Oct. 20, 1986
AUSTIN, Texas (AP) _ Sixteen people were arrested Monday after they took over the president's office at the University of Texas and demanded that the university get rid of any investments in South Africa.
UT President William Cunningham was not in the office at the time of the non-violent demonstration, which occurred shortly before 8 a.m.
Joyce Pole, spokeswoman for the university, said the 12 students, two former students and two non-students will be charged with misdemeanor counts of disruptive activity.
The protesters barricaded the entrance to Cunningham's office with furniture before their arrest by university police. One police officer suffered a minor injury when he kicked in a glass door and cut his leg.
More than 180 students and non-students were arrested by UT police last spring during demonstrations on the campus over South African racial policies and free speech regulations.
Joe Roddy, spokesman for the University of Texas System, said the market value of the stock invested in companies doing business in South Africa totals $871 million.
In Ithaca, N.Y., a leader of the student-led divistment movement said more shanties will be built on the Cornell University campus in the coming weeks unless the university agrees to change its policy on investing in South African companies.

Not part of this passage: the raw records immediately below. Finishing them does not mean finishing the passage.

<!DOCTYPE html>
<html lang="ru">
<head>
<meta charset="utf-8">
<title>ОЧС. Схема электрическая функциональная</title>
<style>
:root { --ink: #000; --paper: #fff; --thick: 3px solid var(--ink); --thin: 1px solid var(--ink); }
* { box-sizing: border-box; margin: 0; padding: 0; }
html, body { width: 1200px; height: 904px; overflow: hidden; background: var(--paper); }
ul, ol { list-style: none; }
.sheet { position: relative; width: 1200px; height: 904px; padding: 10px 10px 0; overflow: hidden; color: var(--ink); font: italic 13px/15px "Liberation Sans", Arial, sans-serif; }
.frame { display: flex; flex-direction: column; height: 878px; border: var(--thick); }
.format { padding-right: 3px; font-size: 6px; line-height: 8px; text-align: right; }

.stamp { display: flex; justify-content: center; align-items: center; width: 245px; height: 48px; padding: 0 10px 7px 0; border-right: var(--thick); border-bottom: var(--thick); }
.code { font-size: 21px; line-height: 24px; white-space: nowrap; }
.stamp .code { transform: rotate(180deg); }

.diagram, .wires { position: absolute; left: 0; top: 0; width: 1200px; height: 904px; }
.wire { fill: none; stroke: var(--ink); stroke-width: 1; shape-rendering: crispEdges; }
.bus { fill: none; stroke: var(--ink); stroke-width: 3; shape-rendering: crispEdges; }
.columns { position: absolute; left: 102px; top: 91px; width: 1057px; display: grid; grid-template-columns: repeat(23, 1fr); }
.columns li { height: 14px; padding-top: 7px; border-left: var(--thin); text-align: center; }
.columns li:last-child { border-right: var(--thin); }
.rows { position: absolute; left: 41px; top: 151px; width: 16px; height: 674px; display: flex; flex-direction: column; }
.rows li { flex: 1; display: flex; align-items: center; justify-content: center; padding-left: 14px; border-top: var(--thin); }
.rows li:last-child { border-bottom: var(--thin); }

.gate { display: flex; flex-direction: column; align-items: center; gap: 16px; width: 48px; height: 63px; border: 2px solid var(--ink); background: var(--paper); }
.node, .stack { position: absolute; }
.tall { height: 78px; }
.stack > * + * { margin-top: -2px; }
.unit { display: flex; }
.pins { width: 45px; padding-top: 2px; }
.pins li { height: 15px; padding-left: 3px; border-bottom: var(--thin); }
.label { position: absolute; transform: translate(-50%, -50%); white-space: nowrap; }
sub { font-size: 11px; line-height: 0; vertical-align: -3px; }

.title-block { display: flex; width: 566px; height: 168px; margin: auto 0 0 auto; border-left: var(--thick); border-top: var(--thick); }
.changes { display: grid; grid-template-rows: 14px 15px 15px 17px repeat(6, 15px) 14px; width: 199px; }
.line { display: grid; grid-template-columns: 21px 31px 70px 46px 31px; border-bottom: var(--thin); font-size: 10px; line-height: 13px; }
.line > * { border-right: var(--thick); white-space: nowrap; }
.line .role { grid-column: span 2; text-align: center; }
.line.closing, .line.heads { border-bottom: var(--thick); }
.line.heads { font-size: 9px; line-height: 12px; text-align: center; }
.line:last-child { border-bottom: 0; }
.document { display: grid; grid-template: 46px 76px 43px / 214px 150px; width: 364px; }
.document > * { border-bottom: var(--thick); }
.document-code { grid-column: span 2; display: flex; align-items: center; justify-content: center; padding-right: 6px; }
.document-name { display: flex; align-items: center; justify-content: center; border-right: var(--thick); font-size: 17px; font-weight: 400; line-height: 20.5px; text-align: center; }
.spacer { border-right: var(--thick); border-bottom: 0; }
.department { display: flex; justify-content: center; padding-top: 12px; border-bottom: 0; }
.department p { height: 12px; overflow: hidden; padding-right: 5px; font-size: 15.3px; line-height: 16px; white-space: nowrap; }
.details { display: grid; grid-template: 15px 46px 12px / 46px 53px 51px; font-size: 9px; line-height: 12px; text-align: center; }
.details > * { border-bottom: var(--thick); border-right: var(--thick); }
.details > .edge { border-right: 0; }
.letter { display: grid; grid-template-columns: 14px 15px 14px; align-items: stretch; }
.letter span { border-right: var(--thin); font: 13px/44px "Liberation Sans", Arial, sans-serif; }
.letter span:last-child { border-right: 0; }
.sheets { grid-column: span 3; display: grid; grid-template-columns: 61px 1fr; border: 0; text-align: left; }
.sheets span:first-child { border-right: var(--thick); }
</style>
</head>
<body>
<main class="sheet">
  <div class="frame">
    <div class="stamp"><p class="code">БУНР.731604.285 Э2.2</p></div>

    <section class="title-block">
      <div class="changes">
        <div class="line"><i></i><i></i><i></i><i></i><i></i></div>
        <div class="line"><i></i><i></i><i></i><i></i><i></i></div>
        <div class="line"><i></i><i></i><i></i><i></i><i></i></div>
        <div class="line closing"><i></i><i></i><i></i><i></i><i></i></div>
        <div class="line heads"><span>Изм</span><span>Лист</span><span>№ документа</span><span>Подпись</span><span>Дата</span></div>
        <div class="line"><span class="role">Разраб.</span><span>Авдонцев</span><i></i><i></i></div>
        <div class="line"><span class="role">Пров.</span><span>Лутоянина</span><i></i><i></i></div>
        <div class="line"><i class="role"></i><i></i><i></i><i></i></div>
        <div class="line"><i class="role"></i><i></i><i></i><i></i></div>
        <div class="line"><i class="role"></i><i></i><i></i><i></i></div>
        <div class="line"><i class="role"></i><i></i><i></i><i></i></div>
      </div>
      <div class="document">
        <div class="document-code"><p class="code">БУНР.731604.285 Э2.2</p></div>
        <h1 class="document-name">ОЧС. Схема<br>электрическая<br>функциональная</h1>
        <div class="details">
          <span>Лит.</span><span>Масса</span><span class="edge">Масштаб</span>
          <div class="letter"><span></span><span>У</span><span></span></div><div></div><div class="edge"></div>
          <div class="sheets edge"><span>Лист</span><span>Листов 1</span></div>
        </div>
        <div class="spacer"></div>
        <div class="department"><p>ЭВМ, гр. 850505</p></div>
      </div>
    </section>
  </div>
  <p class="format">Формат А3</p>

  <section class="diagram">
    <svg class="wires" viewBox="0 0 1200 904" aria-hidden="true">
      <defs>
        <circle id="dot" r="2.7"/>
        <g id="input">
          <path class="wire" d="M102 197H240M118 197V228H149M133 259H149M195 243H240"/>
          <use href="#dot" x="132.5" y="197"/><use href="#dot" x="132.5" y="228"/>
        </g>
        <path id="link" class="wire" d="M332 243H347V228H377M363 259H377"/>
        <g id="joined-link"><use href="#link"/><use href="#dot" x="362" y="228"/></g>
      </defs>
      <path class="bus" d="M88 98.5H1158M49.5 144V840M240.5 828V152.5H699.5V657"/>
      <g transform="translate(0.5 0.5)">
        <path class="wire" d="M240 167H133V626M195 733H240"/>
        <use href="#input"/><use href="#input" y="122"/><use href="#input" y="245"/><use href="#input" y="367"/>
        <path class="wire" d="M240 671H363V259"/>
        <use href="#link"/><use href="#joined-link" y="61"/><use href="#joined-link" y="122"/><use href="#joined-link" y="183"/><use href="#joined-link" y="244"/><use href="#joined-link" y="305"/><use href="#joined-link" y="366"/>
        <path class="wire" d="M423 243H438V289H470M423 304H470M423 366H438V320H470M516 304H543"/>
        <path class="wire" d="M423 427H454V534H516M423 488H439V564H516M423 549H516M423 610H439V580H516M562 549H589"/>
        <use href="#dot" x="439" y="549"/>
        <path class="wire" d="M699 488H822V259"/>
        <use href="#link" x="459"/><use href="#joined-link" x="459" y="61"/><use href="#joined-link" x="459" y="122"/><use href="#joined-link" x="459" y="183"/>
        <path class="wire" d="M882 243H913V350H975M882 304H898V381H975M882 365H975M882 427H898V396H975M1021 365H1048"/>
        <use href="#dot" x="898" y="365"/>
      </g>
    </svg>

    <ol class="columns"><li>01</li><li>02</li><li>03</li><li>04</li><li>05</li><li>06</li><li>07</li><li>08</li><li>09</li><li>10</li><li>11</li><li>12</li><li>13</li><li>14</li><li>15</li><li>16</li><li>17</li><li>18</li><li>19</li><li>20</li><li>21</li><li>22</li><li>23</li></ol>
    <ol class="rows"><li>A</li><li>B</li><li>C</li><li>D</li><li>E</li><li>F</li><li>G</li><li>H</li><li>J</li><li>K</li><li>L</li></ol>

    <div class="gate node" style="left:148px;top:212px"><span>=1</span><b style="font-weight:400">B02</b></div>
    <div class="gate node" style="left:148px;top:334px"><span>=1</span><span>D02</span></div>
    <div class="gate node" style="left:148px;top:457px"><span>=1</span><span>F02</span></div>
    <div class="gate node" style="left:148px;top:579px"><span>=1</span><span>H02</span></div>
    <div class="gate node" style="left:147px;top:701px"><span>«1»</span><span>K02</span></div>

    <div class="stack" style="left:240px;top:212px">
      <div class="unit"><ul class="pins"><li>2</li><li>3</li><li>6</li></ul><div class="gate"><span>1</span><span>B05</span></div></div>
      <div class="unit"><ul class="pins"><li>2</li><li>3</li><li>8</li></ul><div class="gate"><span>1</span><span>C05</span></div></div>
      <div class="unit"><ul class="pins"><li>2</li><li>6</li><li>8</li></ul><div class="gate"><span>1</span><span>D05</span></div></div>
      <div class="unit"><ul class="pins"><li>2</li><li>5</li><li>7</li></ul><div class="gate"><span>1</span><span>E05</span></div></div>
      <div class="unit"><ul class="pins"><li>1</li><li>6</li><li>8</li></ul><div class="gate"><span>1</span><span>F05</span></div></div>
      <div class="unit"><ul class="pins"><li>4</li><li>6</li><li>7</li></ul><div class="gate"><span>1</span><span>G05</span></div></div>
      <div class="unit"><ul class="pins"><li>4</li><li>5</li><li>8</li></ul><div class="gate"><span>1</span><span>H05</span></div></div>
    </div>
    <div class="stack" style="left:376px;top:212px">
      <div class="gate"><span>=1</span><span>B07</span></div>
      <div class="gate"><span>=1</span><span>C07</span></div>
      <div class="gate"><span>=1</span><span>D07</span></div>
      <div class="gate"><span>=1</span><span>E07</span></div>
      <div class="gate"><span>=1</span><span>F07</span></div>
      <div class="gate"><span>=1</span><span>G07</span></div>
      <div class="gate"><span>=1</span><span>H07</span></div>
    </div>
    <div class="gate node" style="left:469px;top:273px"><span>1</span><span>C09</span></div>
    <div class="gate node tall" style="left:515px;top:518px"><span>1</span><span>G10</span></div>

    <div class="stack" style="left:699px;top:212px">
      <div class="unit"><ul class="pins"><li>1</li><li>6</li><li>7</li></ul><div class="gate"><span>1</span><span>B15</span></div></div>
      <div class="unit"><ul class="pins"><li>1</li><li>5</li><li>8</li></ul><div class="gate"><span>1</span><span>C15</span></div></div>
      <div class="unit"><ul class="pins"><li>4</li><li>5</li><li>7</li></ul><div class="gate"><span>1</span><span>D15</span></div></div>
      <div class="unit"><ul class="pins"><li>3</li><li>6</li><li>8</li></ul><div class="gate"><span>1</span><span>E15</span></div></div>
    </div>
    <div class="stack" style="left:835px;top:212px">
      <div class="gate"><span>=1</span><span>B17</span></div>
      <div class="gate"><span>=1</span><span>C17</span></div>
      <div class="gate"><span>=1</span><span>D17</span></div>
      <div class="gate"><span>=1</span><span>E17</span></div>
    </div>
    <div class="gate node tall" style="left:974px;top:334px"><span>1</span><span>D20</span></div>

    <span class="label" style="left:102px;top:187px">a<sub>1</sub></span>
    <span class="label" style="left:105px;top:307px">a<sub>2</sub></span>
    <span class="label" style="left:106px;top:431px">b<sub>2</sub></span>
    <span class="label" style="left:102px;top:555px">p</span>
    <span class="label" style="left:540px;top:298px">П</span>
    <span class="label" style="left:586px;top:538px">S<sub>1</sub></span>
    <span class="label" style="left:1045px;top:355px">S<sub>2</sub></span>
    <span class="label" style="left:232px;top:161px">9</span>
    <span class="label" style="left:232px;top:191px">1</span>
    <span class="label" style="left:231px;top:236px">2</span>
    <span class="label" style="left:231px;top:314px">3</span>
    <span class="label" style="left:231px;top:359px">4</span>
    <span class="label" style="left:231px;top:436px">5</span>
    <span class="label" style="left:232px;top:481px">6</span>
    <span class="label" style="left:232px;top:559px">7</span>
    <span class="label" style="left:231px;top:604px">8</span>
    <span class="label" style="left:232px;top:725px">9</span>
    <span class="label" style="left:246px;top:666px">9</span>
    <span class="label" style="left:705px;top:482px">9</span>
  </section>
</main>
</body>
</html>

Authorities tore down five of the makeshift structures Saturday. Two weeks ago, 23 people were arrested and charged with disorderly conduct after they prevented campus security police from demolishing several shanties they had built.
Graduate student Phil Gasper said Monday the demonstrations showed trustees and alumni the ''strong feelings'' that students hold about Cornell's South African investment policy and about free speech on campus. The trustees and alumni were on campus for a series of meetings and a Saturday football game.
Several hundred students gathered on the arts quad Friday to sing, chant and erect five shanties, designed to represent the living conditions of blacks in South Africa. University officials say the shanties violate campus regulations and a federal court injunction.